(RECORDS TO PROCESS)
○ ○ ○ ○
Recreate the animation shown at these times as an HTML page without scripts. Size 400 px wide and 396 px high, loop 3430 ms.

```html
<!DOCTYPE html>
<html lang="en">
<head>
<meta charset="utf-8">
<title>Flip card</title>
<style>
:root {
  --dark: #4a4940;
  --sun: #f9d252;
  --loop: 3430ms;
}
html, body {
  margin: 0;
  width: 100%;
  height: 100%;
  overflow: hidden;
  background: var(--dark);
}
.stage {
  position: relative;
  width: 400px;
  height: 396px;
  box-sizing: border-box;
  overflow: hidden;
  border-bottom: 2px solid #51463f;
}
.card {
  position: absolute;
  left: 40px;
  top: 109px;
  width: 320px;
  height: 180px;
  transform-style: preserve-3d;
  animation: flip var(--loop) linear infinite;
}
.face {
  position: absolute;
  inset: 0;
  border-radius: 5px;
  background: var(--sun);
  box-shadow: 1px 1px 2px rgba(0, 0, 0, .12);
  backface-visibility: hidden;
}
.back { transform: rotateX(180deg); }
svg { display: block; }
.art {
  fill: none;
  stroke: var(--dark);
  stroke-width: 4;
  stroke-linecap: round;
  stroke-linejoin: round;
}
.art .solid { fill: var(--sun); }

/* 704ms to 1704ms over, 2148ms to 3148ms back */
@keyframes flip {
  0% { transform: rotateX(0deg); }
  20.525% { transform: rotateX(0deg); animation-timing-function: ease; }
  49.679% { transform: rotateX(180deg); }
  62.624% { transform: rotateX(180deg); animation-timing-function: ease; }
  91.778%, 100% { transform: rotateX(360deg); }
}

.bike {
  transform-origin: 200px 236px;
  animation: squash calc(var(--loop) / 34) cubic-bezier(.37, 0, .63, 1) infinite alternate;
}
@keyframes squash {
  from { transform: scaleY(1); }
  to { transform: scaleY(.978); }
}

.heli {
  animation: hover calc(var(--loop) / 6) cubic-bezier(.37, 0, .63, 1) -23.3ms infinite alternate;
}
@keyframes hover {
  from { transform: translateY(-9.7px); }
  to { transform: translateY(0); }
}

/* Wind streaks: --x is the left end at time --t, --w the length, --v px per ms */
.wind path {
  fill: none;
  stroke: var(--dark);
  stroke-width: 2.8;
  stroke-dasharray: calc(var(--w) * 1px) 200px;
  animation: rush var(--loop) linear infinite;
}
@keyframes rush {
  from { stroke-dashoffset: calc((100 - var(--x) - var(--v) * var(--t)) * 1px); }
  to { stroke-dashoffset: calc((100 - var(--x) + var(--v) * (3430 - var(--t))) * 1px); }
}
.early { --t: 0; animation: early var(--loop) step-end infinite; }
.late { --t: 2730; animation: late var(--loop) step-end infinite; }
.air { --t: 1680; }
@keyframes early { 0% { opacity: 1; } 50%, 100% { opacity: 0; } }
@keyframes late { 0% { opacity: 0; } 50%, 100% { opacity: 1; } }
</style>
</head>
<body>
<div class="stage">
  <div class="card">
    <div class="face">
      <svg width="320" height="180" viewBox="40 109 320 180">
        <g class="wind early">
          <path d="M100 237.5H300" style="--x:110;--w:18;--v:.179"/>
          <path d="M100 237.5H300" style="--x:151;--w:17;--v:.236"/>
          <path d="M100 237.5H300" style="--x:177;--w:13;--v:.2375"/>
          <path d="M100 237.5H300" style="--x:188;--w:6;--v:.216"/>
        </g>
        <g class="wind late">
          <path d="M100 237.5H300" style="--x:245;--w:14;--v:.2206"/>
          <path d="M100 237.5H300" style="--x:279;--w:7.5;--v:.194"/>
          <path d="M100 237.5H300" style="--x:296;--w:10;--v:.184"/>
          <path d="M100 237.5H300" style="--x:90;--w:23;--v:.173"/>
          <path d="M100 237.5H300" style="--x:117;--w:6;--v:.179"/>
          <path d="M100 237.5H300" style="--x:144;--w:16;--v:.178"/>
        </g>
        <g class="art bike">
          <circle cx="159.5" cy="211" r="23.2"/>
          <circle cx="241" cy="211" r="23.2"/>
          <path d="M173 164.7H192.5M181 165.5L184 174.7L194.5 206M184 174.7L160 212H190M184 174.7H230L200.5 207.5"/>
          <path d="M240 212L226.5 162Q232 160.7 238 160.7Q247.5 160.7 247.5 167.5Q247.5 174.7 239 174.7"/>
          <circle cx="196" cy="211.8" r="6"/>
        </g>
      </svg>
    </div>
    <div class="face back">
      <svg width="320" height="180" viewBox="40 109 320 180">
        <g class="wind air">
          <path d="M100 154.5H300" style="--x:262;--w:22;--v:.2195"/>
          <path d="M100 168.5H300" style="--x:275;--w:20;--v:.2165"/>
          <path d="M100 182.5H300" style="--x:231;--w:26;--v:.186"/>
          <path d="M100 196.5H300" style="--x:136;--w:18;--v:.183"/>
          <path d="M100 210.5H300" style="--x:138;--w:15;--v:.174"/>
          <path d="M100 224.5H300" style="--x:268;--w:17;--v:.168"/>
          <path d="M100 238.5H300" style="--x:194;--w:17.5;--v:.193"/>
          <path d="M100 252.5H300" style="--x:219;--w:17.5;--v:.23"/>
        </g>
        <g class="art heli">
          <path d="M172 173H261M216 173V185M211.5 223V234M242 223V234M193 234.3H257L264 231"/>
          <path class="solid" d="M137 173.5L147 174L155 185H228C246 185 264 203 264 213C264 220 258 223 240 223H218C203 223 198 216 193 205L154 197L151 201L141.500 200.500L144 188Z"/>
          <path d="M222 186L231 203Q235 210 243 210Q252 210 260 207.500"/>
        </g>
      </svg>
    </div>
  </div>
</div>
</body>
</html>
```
○ ○ ○ ○
(TASK TO COMPLETE)
The material above needs to be copied out in full, exactly as given.

(SOLUTION TO THE PROBLEM)
Recreate the animation shown at these times as an HTML page without scripts. Size 400 px wide and 396 px high, loop 3430 ms.

```html
<!DOCTYPE html>
<html lang="en">
<head>
<meta charset="utf-8">
<title>Flip card</title>
<style>
:root {
  --dark: #4a4940;
  --sun: #f9d252;
  --loop: 3430ms;
}
html, body {
  margin: 0;
  width: 100%;
  height: 100%;
  overflow: hidden;
  background: var(--dark);
}
.stage {
  position: relative;
  width: 400px;
  height: 396px;
  box-sizing: border-box;
  overflow: hidden;
  border-bottom: 2px solid #51463f;
}
.card {
  position: absolute;
  left: 40px;
  top: 109px;
  width: 320px;
  height: 180px;
  transform-style: preserve-3d;
  animation: flip var(--loop) linear infinite;
}
.face {
  position: absolute;
  inset: 0;
  border-radius: 5px;
  background: var(--sun);
  box-shadow: 1px 1px 2px rgba(0, 0, 0, .12);
  backface-visibility: hidden;
}
.back { transform: rotateX(180deg); }
svg { display: block; }
.art {
  fill: none;
  stroke: var(--dark);
  stroke-width: 4;
  stroke-linecap: round;
  stroke-linejoin: round;
}
.art .solid { fill: var(--sun); }

/* 704ms to 1704ms over, 2148ms to 3148ms back */
@keyframes flip {
  0% { transform: rotateX(0deg); }
  20.525% { transform: rotateX(0deg); animation-timing-function: ease; }
  49.679% { transform: rotateX(180deg); }
  62.624% { transform: rotateX(180deg); animation-timing-function: ease; }
  91.778%, 100% { transform: rotateX(360deg); }
}

.bike {
  transform-origin: 200px 236px;
  animation: squash calc(var(--loop) / 34) cubic-bezier(.37, 0, .63, 1) infinite alternate;
}
@keyframes squash {
  from { transform: scaleY(1); }
  to { transform: scaleY(.978); }
}

.heli {
  animation: hover calc(var(--loop) / 6) cubic-bezier(.37, 0, .63, 1) -23.3ms infinite alternate;
}
@keyframes hover {
  from { transform: translateY(-9.7px); }
  to { transform: translateY(0); }
}

/* Wind streaks: --x is the left end at time --t, --w the length, --v px per ms */
.wind path {
  fill: none;
  stroke: var(--dark);
  stroke-width: 2.8;
  stroke-dasharray: calc(var(--w) * 1px) 200px;
  animation: rush var(--loop) linear infinite;
}
@keyframes rush {
  from { stroke-dashoffset: calc((100 - var(--x) - var(--v) * var(--t)) * 1px); }
  to { stroke-dashoffset: calc((100 - var(--x) + var(--v) * (3430 - var(--t))) * 1px); }
}
.early { --t: 0; animation: early var(--loop) step-end infinite; }
.late { --t: 2730; animation: late var(--loop) step-end infinite; }
.air { --t: 1680; }
@keyframes early { 0% { opacity: 1; } 50%, 100% { opacity: 0; } }
@keyframes late { 0% { opacity: 0; } 50%, 100% { opacity: 1; } }
</style>
</head>
<body>
<div class="stage">
  <div class="card">
    <div class="face">
      <svg width="320" height="180" viewBox="40 109 320 180">
        <g class="wind early">
          <path d="M100 237.5H300" style="--x:110;--w:18;--v:.179"/>
          <path d="M100 237.5H300" style="--x:151;--w:17;--v:.236"/>
          <path d="M100 237.5H300" style="--x:177;--w:13;--v:.2375"/>
          <path d="M100 237.5H300" style="--x:188;--w:6;--v:.216"/>
        </g>
        <g class="wind late">
          <path d="M100 237.5H300" style="--x:245;--w:14;--v:.2206"/>
          <path d="M100 237.5H300" style="--x:279;--w:7.5;--v:.194"/>
          <path d="M100 237.5H300" style="--x:296;--w:10;--v:.184"/>
          <path d="M100 237.5H300" style="--x:90;--w:23;--v:.173"/>
          <path d="M100 237.5H300" style="--x:117;--w:6;--v:.179"/>
          <path d="M100 237.5H300" style="--x:144;--w:16;--v:.178"/>
        </g>
        <g class="art bike">
          <circle cx="159.5" cy="211" r="23.2"/>
          <circle cx="241" cy="211" r="23.2"/>
          <path d="M173 164.7H192.5M181 165.5L184 174.7L194.5 206M184 174.7L160 212H190M184 174.7H230L200.5 207.5"/>
          <path d="M240 212L226.5 162Q232 160.7 238 160.7Q247.5 160.7 247.5 167.5Q247.5 174.7 239 174.7"/>
          <circle cx="196" cy="211.8" r="6"/>
        </g>
      </svg>
    </div>
    <div class="face back">
      <svg width="320" height="180" viewBox="40 109 320 180">
        <g class="wind air">
          <path d="M100 154.5H300" style="--x:262;--w:22;--v:.2195"/>
          <path d="M100 168.5H300" style="--x:275;--w:20;--v:.2165"/>
          <path d="M100 182.5H300" style="--x:231;--w:26;--v:.186"/>
          <path d="M100 196.5H300" style="--x:136;--w:18;--v:.183"/>
          <path d="M100 210.5H300" style="--x:138;--w:15;--v:.174"/>
          <path d="M100 224.5H300" style="--x:268;--w:17;--v:.168"/>
          <path d="M100 238.5H300" style="--x:194;--w:17.5;--v:.193"/>
          <path d="M100 252.5H300" style="--x:219;--w:17.5;--v:.23"/>
        </g>
        <g class="art heli">
          <path d="M172 173H261M216 173V185M211.5 223V234M242 223V234M193 234.3H257L264 231"/>
          <path class="solid" d="M137 173.5L147 174L155 185H228C246 185 264 203 264 213C264 220 258 223 240 223H218C203 223 198 216 193 205L154 197L151 201L141.500 200.500L144 188Z"/>
          <path d="M222 186L231 203Q235 210 243 210Q252 210 260 207.500"/>
        </g>
      </svg>
    </div>
  </div>
</div>
</body>
</html>
```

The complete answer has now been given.